[Announce] New version of mysqlgui
Dec 28, 2000, 04:12 (0 Talkback[s])
(Other stories by Sinisa Milivojevic)
Re-Imagining Linux Platforms to Meet the Needs of Cloud Service Providers
Date: Wed, 27 Dec 2000 20:06:49 +0200 (EET)
From: Sinisa Milivojevic
Subject: New version of mysqlgui
New version of mysqlgui, version 1.7.4 has hit our pages at the
What follows is README for this version.
This is a beta version of the new MySQLGUI version 1.7.4
This release has two new features, of which one is very
important, and it also contains several bug fixes.
If you are using a binary package, you do not have to build
mysqlgui yourself. All you have to do is to run it. You may change
location of Options file and Help file in (~).my.cnf or in
/etc/my.cnf (on Windows it is c:/my.cnf), but if you do not specify
path names, mysqlgui will default to it's own values.
Regarding bug fixes, one memory leak has been fixed, plus some
fixes have been made in FLTK widgets.
This version has been extensively tested with memory checking
software, so there are no memory leaks in it.
New features in this release
First of all, GIF image type is added to the native data types that
can be zoomed. If you go to the mysqlgui page:
and you click on Zooming screenshot, you will see mysqlgui with
it's zooming feature. That shot displays a single result set
spreadsheet with several zooms from various spreadsheet cells:
- one JPEG image
- one text widget
- one HTML widget (actually this is a first page of FLTK
- and one GIF image
This are all native types supported with mysqlgui 1.7.4
There is a new feature, which is called polygraph feature.
Description of polygraph feature
This feature enables real time, on-line graphical monitoring of
MySQL server status variables.
Unlike status window which gives only textual, present - state
values of the variables, polygraph feature gives you view of the
status of up to last 24 hours.
Usage of this feature is very simple.
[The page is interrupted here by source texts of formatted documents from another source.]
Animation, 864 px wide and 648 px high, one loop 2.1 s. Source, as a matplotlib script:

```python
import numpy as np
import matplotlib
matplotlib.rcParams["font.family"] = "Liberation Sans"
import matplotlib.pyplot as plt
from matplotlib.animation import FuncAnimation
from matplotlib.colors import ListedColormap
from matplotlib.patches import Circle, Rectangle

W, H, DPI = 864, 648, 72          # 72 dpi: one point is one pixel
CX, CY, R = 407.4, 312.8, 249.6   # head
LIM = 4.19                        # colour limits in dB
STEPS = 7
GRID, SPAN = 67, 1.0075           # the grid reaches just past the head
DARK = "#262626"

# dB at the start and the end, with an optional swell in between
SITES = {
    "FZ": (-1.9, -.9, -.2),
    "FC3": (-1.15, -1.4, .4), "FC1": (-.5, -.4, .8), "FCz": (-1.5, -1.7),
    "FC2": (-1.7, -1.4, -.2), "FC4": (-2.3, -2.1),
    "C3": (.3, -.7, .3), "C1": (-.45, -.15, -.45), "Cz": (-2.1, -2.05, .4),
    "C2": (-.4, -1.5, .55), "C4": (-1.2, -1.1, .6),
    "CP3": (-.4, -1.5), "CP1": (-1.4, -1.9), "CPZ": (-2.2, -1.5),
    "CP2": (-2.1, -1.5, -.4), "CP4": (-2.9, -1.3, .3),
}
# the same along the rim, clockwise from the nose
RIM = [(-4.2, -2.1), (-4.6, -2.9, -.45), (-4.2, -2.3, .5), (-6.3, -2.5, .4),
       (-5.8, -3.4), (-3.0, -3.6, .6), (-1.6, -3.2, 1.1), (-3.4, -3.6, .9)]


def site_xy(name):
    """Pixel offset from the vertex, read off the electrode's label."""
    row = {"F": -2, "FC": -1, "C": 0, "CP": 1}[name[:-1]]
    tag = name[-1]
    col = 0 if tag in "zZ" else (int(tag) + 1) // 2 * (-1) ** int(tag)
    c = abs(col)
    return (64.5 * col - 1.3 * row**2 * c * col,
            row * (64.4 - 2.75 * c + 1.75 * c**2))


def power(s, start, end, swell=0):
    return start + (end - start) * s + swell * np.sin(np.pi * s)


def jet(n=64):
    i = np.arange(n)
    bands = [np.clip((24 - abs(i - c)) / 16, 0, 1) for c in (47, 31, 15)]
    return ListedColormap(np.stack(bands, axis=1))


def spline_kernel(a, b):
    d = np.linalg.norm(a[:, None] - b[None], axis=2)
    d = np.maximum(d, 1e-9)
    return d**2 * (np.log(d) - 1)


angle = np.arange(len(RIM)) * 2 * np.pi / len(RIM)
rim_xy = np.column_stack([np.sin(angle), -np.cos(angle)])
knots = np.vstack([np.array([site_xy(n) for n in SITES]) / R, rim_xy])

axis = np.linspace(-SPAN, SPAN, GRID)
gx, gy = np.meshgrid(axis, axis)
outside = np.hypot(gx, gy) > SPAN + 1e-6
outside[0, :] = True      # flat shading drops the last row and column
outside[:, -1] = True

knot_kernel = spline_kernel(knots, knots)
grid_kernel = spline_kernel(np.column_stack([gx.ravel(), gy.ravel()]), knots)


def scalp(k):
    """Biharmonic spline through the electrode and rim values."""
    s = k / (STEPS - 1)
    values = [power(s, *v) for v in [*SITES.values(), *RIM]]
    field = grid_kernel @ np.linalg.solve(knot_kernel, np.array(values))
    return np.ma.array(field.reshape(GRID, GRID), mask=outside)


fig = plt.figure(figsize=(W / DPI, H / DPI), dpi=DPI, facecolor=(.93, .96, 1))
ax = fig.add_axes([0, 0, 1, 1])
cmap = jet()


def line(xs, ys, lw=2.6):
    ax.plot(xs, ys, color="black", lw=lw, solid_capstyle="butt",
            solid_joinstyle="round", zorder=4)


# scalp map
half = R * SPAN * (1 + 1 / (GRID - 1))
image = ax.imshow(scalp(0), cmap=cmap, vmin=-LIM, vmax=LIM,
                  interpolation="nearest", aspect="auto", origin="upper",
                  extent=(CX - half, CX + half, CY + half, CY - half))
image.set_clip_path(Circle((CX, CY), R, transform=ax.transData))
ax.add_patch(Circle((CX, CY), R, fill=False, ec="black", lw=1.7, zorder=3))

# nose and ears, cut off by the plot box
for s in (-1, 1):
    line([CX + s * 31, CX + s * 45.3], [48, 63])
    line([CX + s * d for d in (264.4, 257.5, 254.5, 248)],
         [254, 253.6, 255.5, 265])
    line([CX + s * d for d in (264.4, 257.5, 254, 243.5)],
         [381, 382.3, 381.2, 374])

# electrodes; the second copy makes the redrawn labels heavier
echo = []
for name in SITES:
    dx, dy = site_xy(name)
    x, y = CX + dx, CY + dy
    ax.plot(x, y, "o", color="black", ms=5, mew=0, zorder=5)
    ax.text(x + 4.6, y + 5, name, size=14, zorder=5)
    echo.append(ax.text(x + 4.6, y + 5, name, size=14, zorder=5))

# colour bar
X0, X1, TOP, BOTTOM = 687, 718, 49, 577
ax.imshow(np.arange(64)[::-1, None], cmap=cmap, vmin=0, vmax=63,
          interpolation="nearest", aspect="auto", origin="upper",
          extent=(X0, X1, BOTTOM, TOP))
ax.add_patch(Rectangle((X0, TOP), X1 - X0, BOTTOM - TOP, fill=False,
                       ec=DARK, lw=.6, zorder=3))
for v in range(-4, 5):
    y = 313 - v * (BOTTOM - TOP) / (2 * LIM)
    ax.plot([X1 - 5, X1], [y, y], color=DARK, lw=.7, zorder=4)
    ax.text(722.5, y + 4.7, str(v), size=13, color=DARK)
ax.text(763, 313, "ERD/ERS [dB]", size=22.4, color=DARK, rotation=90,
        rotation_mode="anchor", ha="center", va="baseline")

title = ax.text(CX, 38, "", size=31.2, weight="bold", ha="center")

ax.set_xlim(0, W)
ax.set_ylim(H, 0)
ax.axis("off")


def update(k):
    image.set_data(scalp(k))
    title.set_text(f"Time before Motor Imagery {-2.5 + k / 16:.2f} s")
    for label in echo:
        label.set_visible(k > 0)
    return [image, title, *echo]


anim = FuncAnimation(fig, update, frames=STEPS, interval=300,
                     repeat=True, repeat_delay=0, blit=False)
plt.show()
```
After starting status
window, you can start viewing graph of each MySQL status variable,
simply by clicking on the label of the variable. If a graph for the
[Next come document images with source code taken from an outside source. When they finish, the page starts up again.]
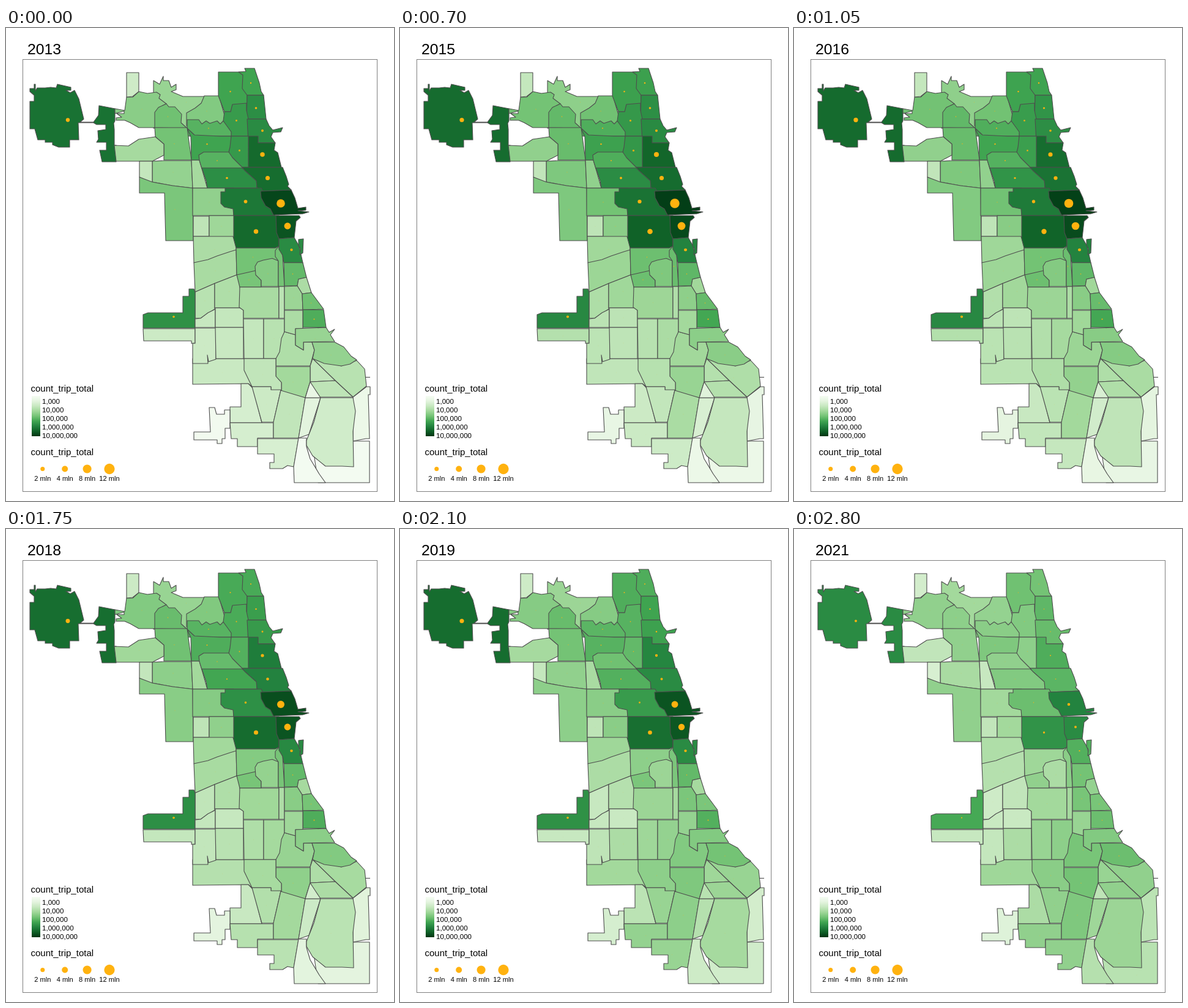
Animation of 634 by 774 pixels, one loop 3150 ms. Source, as an HTML page:

```html
<!DOCTYPE html>
<html lang="en">
<meta charset="utf-8">
<title>Trips per area and year</title>
<style>
  html, body { margin: 0; width: 100%; height: 100%; overflow: hidden; background: #fff; }
  svg { display: block; font-family: "Liberation Sans", Arial, sans-serif; }
  #map { stroke: #4d4d4d; stroke-width: 1.1; stroke-linejoin: round; }
  .dot { fill: #ffb20f; }
</style>
<svg width="634" height="774">
  <defs><linearGradient id="scale" x2="0" y2="1"></linearGradient></defs>
  <rect x="27.5" y="51.5" width="579" height="707" fill="none" stroke="#808080"/>
  <text id="year" x="35" y="43" font-size="24.8"></text>
  <g id="map"><path d="M573 571.5H595"/></g>
  <g id="dots"></g>
  <g id="legend">
    <text x="40.5" y="595" font-size="15">count_trip_total</text>
    <rect x="42" y="602" width="14" height="66" fill="url(#scale)"/>
    <text x="40.5" y="699" font-size="15">count_trip_total</text>
  </g>
</svg>
<script>
const FRAME = 350, FIRST = 2013, YEARS = 9;
const ramp = ["#f6fcf4", "#e4f4df", "#c7e8c0", "#a1d89a", "#74c375", "#40a551", "#23833f", "#0f6026", "#003413"]
  .map(hex => [1, 3, 5].map(i => parseInt(hex.substr(i, 2), 16)));
const areas = [];

function set(node, attrs) {
  for (const k in attrs) node.setAttribute(k, attrs[k]);
}

function add(parent, tag, attrs, text = "") {
  const node = document.createElementNS("http://www.w3.org/2000/svg", tag);
  set(node, attrs);
  node.textContent = text;
  return document.getElementById(parent).appendChild(node);
}

// Levels run 0-100 on a log scale: a in 2013, e in 2019, f in 2021.
// A bump lifts the early years; losses come steadily, gains come late.
function everyYear([a, e, f, bump = 3]) {
  const [p, q, r] = e < a ? [0.1, 0.4, 0.75] : [0.05, 0.25, 0.5];
  const at = (s, lift) => a + (e - a) * s + lift;
  const b = at(p, bump), c = at(q, bump), d = at(r, bump / 4);
  return [a, b, b + (c - b) / 4, c, (c + d) / 2, d, e, Math.min(e, f + (e - f) / 10), f];
}

// Later areas cover earlier ones, so shared borders are drawn only once.
function area(d, levels, spot) {
  const shape = add("map", "path", { d: d + "Z" });
  const box = shape.getBBox();
  const [cx, cy] = spot || [box.x + box.width / 2, box.y + box.height / 2];
  areas.push({ shape, dot: add("dots", "circle", { cx, cy, class: "dot" }), levels: everyYear(levels) });
}

function colour(level) {
  const x = level / 12.5, i = Math.min(7, Math.floor(x));
  return `rgb(${ramp[i].map((v, k) => Math.round(v + (ramp[i + 1][k] - v) * (x - i)))})`;
}

const radius = millions => 2.49 * Math.sqrt(millions);
const trips = level => 10 ** (2.36 + 0.0475 * level - 6);

function northWest() {
  area("M39 120H46V110L39 104V99H46V92H48V103L51 98H64L73 97L82 98L84 92L106 97V102H98L105 106L112 102L119 116L127 149L121 154H143L151 143L152 127L178 132V152L176 156L177 166V192H180V219H157L153 200H164V187H148L151 182L150 168L163 166V158H148L143 155H118L119 183H104V195H86L76 191V187H64V183H52L47 165H39", [81, 83, 72, 2], [101, 150.5]);
  area("M241 86L251 92L257 79V86H266L270 97L278 92V101L270 104L289 112H348V164H241", [40, 39, 37]);
  area("M324 111H348L362 160H295V139L309 131L319 123", [46, 45, 41, 5], [328, 136]);
  area("M296 150H315L320 157L327 152L333 156L345 152L350 157L355 152L370 170V177H296", [57, 56, 44, 2], [331, 164]);
  area("M178 132L194 135L197 113H207L217 104L231 107L246 105L252 109L250 115L262 124L250 130V163H217L203 155L194 151H180V147L189 146L181 140H193V136L178 140", [44, 45, 42, 6], [222, 133]);
  area("M243 163V138L249 130L262 124L266 129H276L287 141L286 155L296 164", [51, 53, 43], [264.5, 145]);
  area("M197 73H217V104L207 112L197 113", [22, 22, 20, 4]);
  area("M243 163H296L303 216H258V190L244 178", [50, 50, 42], [275, 189.5]);
  area("M177 192L200 193L217 182L244 178L258 190V208L239 218H180", [36, 36, 27, 6]);
  area("M239 218L258 217H303L305 262L272 258L239 252", [41, 42, 35, 6], [273, 236]);
  area("M218 218H239V254L218 244", [26, 26, 18, 1]);
  area("M303 216H316L329 262H305", [36, 35, 25, 6]);
  area("M218 244L239 252L272 258L305 262L306 348H261L259 270H218", [48, 43, 42, 0], [276, 297]);
}

function northSide() {
  area("M347 72H394V137H357L347 111", [63, 59, 51, 2], [366.5, 104]);
  area("M380 72L392 71L390 66H406L414 90L417 104L421 110H394L386 99L387 77", [63, 59, 50, 2], [400, 90]);
  area("M394 110H421L425 149H393", [71, 63, 55, 1], [408.5, 131]);
  area("M393 123V135L396 149V177H368V170L355 152L357 137H367L370 125", [66, 57, 46], [376.5, 151.5]);
  area("M394 149H425L430 160L436 167L452 163L449 170L436 171L433 178L440 188H396", [72, 64, 53, 2], [419, 168]);
  area("M396 177H412V188H440L438 200L444 204L450 228H395", [84, 74, 59], [419, 207]);
  area("M296 164L308 175L349 177H368V216H303L302 178", [63, 57, 47, 2], [328.5, 190]);
  area("M316 217L315 208L323 203H366L390 230H320", [57, 51, 42], [345, 217]);
  area("M368 177H396V228H386L370 212L364 203L366 195", [67, 54, 43], [381.5, 200.5]);
  area("M320 229H386L410 250V262H329L327 250", [71, 58, 46], [361, 245.5]);
  area("M386 228H452L458 243L462 256L460 259L466 265L417 267L410 261L409 250L390 233", [83, 72, 56, 2], [427.5, 245.5]);
}

function centre() {
  area("M305 262H372V307H305", [42, 44, 37, 8], [332, 285]);
  area("M358 262H417L440 307H372L371 296L357 293L351 287V268H358", [79, 66, 52, 4], [391.5, 284]);
  area("M416 267L466 265L472 278L477 295L490 293V298L477 299L495 301L485 304L437 306L432 296L424 291L417 278", [95, 91, 75], [449, 287]);
  area("M372 307H446V357L440 360H376L371 350", [84, 82, 69], [408.5, 333]);
  area("M441 307H479L481 310L474 316L471 343L446 345L442 335", [91, 90, 72], [460, 324]);
  area("M306 308H332V341H306", [28, 28, 27, 0]);
  area("M332 307H372V342H332", [38, 44, 37, 5]);
  area("M306 341H371L376 360V384H307", [34, 38, 33]);
  area("M307 384L330 379L345 373L366 366L376 363L377 404L341 418L309 432", [35, 34, 31, 4]);
  area("M376 360H440L446 357V404H377", [50, 43, 38], [403.5, 375]);
  area("M377 404L408 397H417V424H382L377 420", [49, 48, 42], [397, 412]);
  area("M407 390L411 383L420 380L435 377L445 381V423H417V413L408 404", [45, 39, 34], [428, 402]);
  area("M440 364L446 357L452 372L455 423H445V381L440 374", [50, 48, 44]);
  area("M446 345L471 343L479 357L485 384H454L452 372L446 362", [72, 72, 58], [466.5, 363]);
  area("M478 346L486 345L485 368L480 371L481 361L478 356", [72, 72, 58], [466.5, 363]);
  area("M454 384H485L491 408L478 411L476 422H455", [54, 54, 50, 1], [468.5, 402.5]);
  area("M478 411L491 408L499 433L484 435L476 422", [34, 36, 41]);
}

function southWest() {
  area("M309 432L341 418V460L318 475H309", [30, 25, 22, 4]);
  area("M341 418L377 404L382 424L388 458H341", [33, 31, 27, 5]);
  area("M224 469L232 466H289V439H299V427H307L309 432V491H224", [70, 70, 61], [274, 472.5]);
  area("M224 492H309V516H303V512H225", [23, 25, 25, 8]);
  area("M309 476L318 475L330 466L342 460V490H309", [25, 25, 24, 4]);
  area("M342 458H388V490H342", [26, 24, 24]);
  area("M305 541H389L402 587L396 582L305 583", [24, 37, 38, 2]);
  area("M309 491H343V542L331 546L329 535L330 549H305V516H309", [23, 28, 26, 5]);
  area("M342 490H388V541H343", [24, 34, 34]);
}

function southSide() {
  area("M382 424H446V475H388V462L381 457", [35, 39, 37]);
  area("M446 423H455V475H446", [29, 36, 36]);
  area("M455 423L476 422L484 435L485 461H455", [39, 48, 49]);
  area("M484 435L499 433L519 460L485 461", [51, 48, 49], [498.5, 450]);
  area("M485 461H519L523 490H485", [59, 58, 52], [503.5, 476.5]);
  area("M388 476H421V541H389", [26, 38, 40]);
  area("M421 476H455V541H421", [30, 41, 43]);
  area("M455 497L473 502V519L486 527V514H500L504 527L497 553H441V541L447 530L450 508", [33, 46, 49]);
  area("M455 462H485V492H473V502L455 497", [34, 41, 40, 2]);
  area("M473 492L523 490L528 498L537 493L530 502L537 513L486 514V527L473 519", [40, 46, 46]);
  area("M501 541L548 553L573 544L586 558L589 586L567 604L538 577", [30, 40, 42, 2]);
  area("M500 514H537L552 522L564 537L573 543L562 550L548 553L520 549L501 541L504 527", [41, 50, 52, 2], [531, 535]);
  area("M501 541L538 577L497 579V553", [27, 38, 40]);
  area("M497 579L538 577L567 604H509", [28, 39, 42, 2]);
  area("M441 554H497V579L489 605L450 596V580L441 570", [37, 47, 50, 2]);
  area("M389 541H441V570L450 580V593H433V587H402L389 560", [27, 43, 44, 2]);
}

function farSouth() {
  area("M384 582H396L404 590L418 646H366V620H384", [19, 29, 34]);
  area("M402 587H433V592H449L437 645H418", [23, 40, 42, 2]);
  area("M332 621H341L344 632H357V625H366V655H358V672H353V680H345V674H307V661H334", [3, 19, 15, 5]);
  area("M366 646H437V671H411V685H378V672H368", [19, 41, 42, 2]);
  area("M411 672H478L470 718L460 716L452 721H431V711H438V697H411", [18, 40, 42, 2]);
  area("M449 593L489 605L478 671H437V645", [27, 43, 47, 6]);
  area("M489 605H514L495 665L478 671", [13, 31, 38]);
  area("M497 579L514 605H489", [9, 30, 28]);
  area("M500 676H594V744H510", [2, 21, 30], [560, 730]);
  area("M478 671H491V685L497 705L512 730L522 744H471L470 718", [2, 22, 31]);
  area("M567 604L589 587H595V600H592L594 672H588L567 676", [7, 20, 29, 2]);
  area("M514 605H567L571 627L567 660L568 718L549 717H522L501 700L491 683V675L503 645", [21, 36, 39]);
}

[northWest, northSide, centre, southWest, southSide, farSouth].forEach(draw => draw());

for (let i = 0; i < 9; i++)
  add("scale", "stop", { offset: i / 8, "stop-color": colour(i * 12.5) });
for (let i = 0; i < 5; i++)
  add("legend", "text", { x: 59, y: 615 + 14 * i, "font-size": 11.6 }, (10 ** (i + 3)).toLocaleString("en-US"));
[2, 4, 8, 12].forEach((n, i) => {
  const x = 59.8 + 36.4 * i;
  add("legend", "circle", { cx: x, cy: 721.5, r: radius(n), class: "dot" });
  add("legend", "text", { x, y: 741, "font-size": 11.1, "text-anchor": "middle" }, n + " mln");
});

let shown = -1;
function tick() {
  const y = Math.floor(performance.now() / FRAME) % YEARS;
  if (y !== shown) {
    shown = y;
    document.getElementById("year").textContent = FIRST + y;
    for (const { shape, dot, levels } of areas) {
      set(shape, { fill: colour(levels[y]) });
      set(dot, { r: radius(trips(levels[y])) });
    }
  }
  requestAnimationFrame(tick);
}
tick();
</script>
</html>
```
variable is not started, it will show up. If it has been started,
this window shall pop-up and will gain focus. This also means that
for each status window you can open as many graphs as there are
Closing status window will close all graph windows. Closing any
graph window will hide it from the viewer. Clicking again on the
label will bring a window, with entire status variable history on
As it can be seen from the Polygraph shot on the above mentioned
mysqlgui page, you can run as many graphs as there are numeric
status variables. Each graph takes very small amount of memory (up
to 5 Kb) and they all get updated in the same time. On a modest
computer, 16 graphs got updated in 1/10 of the second with 15 % of
Name of the variable is a label on the window.
Most important characteristic of the feature is that data are
presented in real-time and on-line .
X axis of the graph displays clock time on server, while y axis
displays a value of the variable at that moment. Blue dot
represents present state, while red line represents history of
values. The aforementioned shot was made when X axis displayed
elapsed time, but this has been changed as clock time is much more
usefull and readable.
Each axis has it's scroller, immediately close to graph and a
ruler below / beside a scroller. Scrollers can be used to change a
portion of the graph to be viewed, in such a manner that X and Y
axis are scrolled independently. Rulers enable independent changing
of the zoom for each axis.
After any graph has been started, timeout is set fix to 1 minute
for it's parent status window, when all graphs are updated
simultaneously. After update, scrollers and rulers are reset to
their original value, in such a manner that present state is in
view, regardless of it's value changes. All scaling and drawing are
done by the software automatically.
You may of course also run several status windows, each with
it's own set of graphs.
Future versions of mysqlgui might include two options for this
feature. First one would be to set a larger sampling period then
one minute, for those systems where running "show status" once
every minute may be too frequent. Another option can be also
introduced in which graphs could hold data for more then one day.
Implementation of these options depends on the feedback from the
Now, I will (finally) have to port mysqlgui 1.7.4 to Windows and
to merge GNU and Borland versions of MySQL++. Which means no more
fun for me, but only work...
Cyprus, Larnaka, December 24 2000
____ __ _____ _____ ___ == MySQL AB
/*/\*\/\*\ /*/ \*\ /*/ \*\ |*| Sinisa Milivojevic
/*/ /*/ /*/ \*\_ |*| |*||*| mailto:email@example.com
/*/ /*/ /*/\*\/*/ \*\|*| |*||*| Larnaka, Cyprus
/*/ /*/ /*/\*\_/*/ \*\_/*/ |*|____
/*/ \*\ Developers Team